=== Supplied records ===
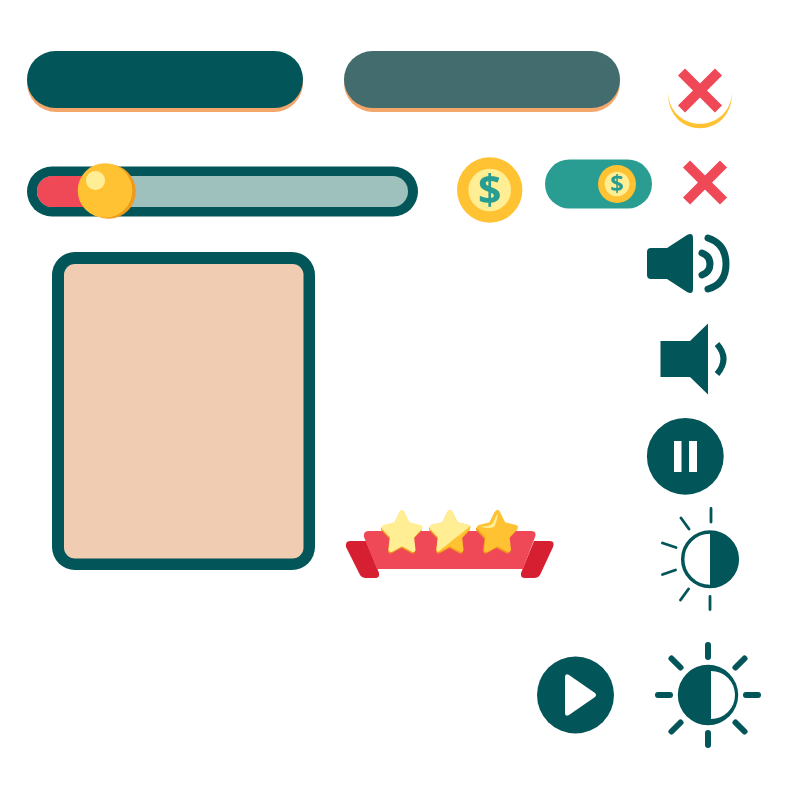
<!DOCTYPE html>
<html lang="en">
<head>
<meta charset="utf-8">
<title>Game interface kit</title>
<style>
:root {
  --teal: #025558;
  --teal-muted: #436c6f;
  --teal-bright: #2a9d92;
  --track: #9fc1be;
  --peach: #f0ccb2;
  --apricot: #f4a76a;
  --red: #ef4857;
  --red-dark: #d61f31;
  --gold: #ffc233;
  --gold-dark: #f09a1c;
  --cream: #ffee94;
}
html, body { margin: 0; background: #fff; overflow: hidden; }
svg { display: block; width: 800px; height: 800px; }
.teal { fill: var(--teal); }
.muted { fill: var(--teal-muted); }
.bright { fill: var(--teal-bright); }
.track { fill: var(--track); }
.peach { fill: var(--peach); }
.apricot { fill: var(--apricot); }
.red { fill: var(--red); }
.red-dark { fill: var(--red-dark); }
.gold { fill: var(--gold); }
.gold-dark { fill: var(--gold-dark); }
.cream { fill: var(--cream); }
.white { fill: #fff; }
.line { fill: none; stroke: var(--teal); }
.round { stroke-linecap: round; }
.cross { fill: none; stroke: var(--red); stroke-width: 10; }
.star-shade { fill: var(--gold-dark); stroke: var(--gold-dark); }
.star-cream { fill: var(--cream); stroke: var(--cream); }
.star-gold { fill: var(--gold); stroke: var(--gold); }
.dollar { font: 700 41px "Open Sans", "Noto Sans", sans-serif; fill: var(--teal-bright); text-anchor: middle; }
</style>
</head>
<body>
<svg viewBox="0 0 800 800" xmlns="http://www.w3.org/2000/svg">
  <defs>
    <polygon id="star" points="0,-20 6,-8 18,-5 9.500,4 11,17 0,11 -11,17 -9.500,4 -18,-5 -6,-8" stroke-width="5" stroke-linejoin="round"/>
    <path id="close" d="M-18.500-18.500 18.500 18.500M18.500-18.500-18.500 18.500"/>
    <g id="coin">
      <circle class="gold" r="32.700"/>
      <circle class="cream" r="21.300"/>
      <text class="dollar" y="14">$</text>
    </g>
    <clipPath id="half-star"><polygon points="-26,-26 26,-26 26,-11 -18,24 -26,24"/></clipPath>
    <clipPath id="gauge"><rect x="37" y="176" width="371" height="31" rx="15.500"/></clipPath>
  </defs>

  <g id="buttons">
    <rect class="apricot" x="27" y="53" width="276" height="59" rx="29"/>
    <rect class="teal" x="27" y="51" width="276" height="57" rx="28.500"/>
    <rect class="apricot" x="344" y="53" width="276" height="59" rx="29"/>
    <rect class="muted" x="344" y="51" width="276" height="57" rx="28.500"/>
  </g>

  <g id="close-icons">
    <path class="gold" d="M668 93C668 140 732 140 732 93C729 134 671 134 668 93Z"/>
    <use href="#close" class="cross" x="700" y="90.500"/>
    <use href="#close" class="cross" x="705" y="182.500"/>
  </g>

  <g id="slider">
    <rect class="teal" x="27" y="166.500" width="391" height="50" rx="25"/>
    <g clip-path="url(#gauge)">
      <rect class="track" x="37" y="176" width="371" height="31"/>
      <rect class="red" x="37" y="176" width="70" height="31"/>
    </g>
    <circle class="gold-dark" cx="108.500" cy="191.500" r="27.300"/>
    <circle class="gold" cx="105" cy="190.500" r="27.300"/>
    <circle class="cream" cx="95.500" cy="180.500" r="9.600"/>
  </g>

  <use id="coin-icon" href="#coin" x="489.700" y="190"/>

  <g id="toggle">
    <rect class="bright" x="545" y="159.500" width="107" height="49" rx="24.500"/>
    <use href="#coin" transform="translate(617 184) scale(.58)"/>
  </g>

  <g id="panel">
    <rect class="teal" x="52" y="252" width="263" height="318" rx="23"/>
    <rect class="peach" x="64" y="264" width="239.500" height="294.500" rx="11"/>
  </g>

  <g id="rating-ribbon">
    <path class="red-dark" d="M350 541H366L379 573Q380 578 375 578H366Q362 578 360 575L346 547Q345 541 350 541Z"/>
    <path class="red-dark" d="M550 541H534L521 573Q520 578 525 578H534Q538 578 540 575L553 547Q555 541 550 541Z"/>
    <path class="red" d="M369 531H531Q537 531 535 537L523 569H377L364 537Q363 531 369 531Z"/>
    <g transform="translate(402 532.500)">
      <use href="#star" class="star-shade" x="-.500" y="1.500"/>
      <use href="#star" class="star-cream"/>
    </g>
    <g transform="translate(450 532.500)">
      <use href="#star" class="star-shade" x="-.500" y="1.500"/>
      <use href="#star" class="star-gold"/>
      <g clip-path="url(#half-star)"><use href="#star" class="star-cream"/></g>
    </g>
    <g transform="translate(497.500 532.500)">
      <use href="#star" class="star-shade" x="-1" y="1.500"/>
      <use href="#star" class="star-gold"/>
      <path class="cream" d="M-17-6Q-8-6-5-9L0-19Q1-16-3-6Q-8-3-17-6Z"/>
    </g>
  </g>

  <g id="volume-loud">
    <path class="teal" d="M651 248H667L687 235Q693 232 693 238V289Q693 295 687 292L667 279H651Q647 279 647 275V252Q647 248 651 248Z"/>
    <path class="line round" stroke-width="7" d="M702 253Q710 256 710 264T702 275M708 238Q726 244 726 264T708 289"/>
  </g>
  <g id="volume-low">
    <polygon class="teal" points="660.500,341 690,341 708,323.500 708,394.500 690,377 660.500,377"/>
    <path class="line" stroke-width="6" d="M717 344Q730 359 717 374"/>
  </g>

  <g id="pause">
    <circle class="teal" cx="685.300" cy="456.300" r="38.400"/>
    <rect class="white" x="674" y="441" width="7.500" height="31"/>
    <rect class="white" x="689" y="441" width="8" height="31"/>
  </g>

  <g id="brightness-half">
    <circle class="line" cx="710" cy="559.300" r="27.300" stroke-width="3.500"/>
    <path class="teal" d="M710 531A28.500 28.500 0 0 1 710 588Z"/>
    <path class="line round" stroke-width="2.800" d="M711 508.500V522M681 518 689 529M662.500 543 676 547.500M662.500 574.500 675.500 570M688.500 589 680.500 600M710 596.500V609.500"/>
  </g>

  <g id="play">
    <circle class="teal" cx="575.500" cy="695" r="38.500"/>
    <path class="white" d="M565 677Q565 673 569 675L595 693Q597 695 595 697L569 715Q565 717 565 713Z"/>
  </g>

  <g id="brightness-full">
    <circle class="teal" cx="708" cy="695" r="30.200"/>
    <path class="white" d="M711 671A24 24 0 0 1 711 719Z"/>
    <path class="line round" stroke-width="6" d="M708 645V657M708 733V745M658 695H670M746 695H758M671.500 658.500 680.500 667.500M744.500 658.500 735.500 667.500M671.500 731.500 680.500 722.500M744.500 731.500 735.500 722.500"/>
  </g>
</svg>
</body>
</html>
===
The answer is one number: how many lines of the material above contain "href".

Answer: 11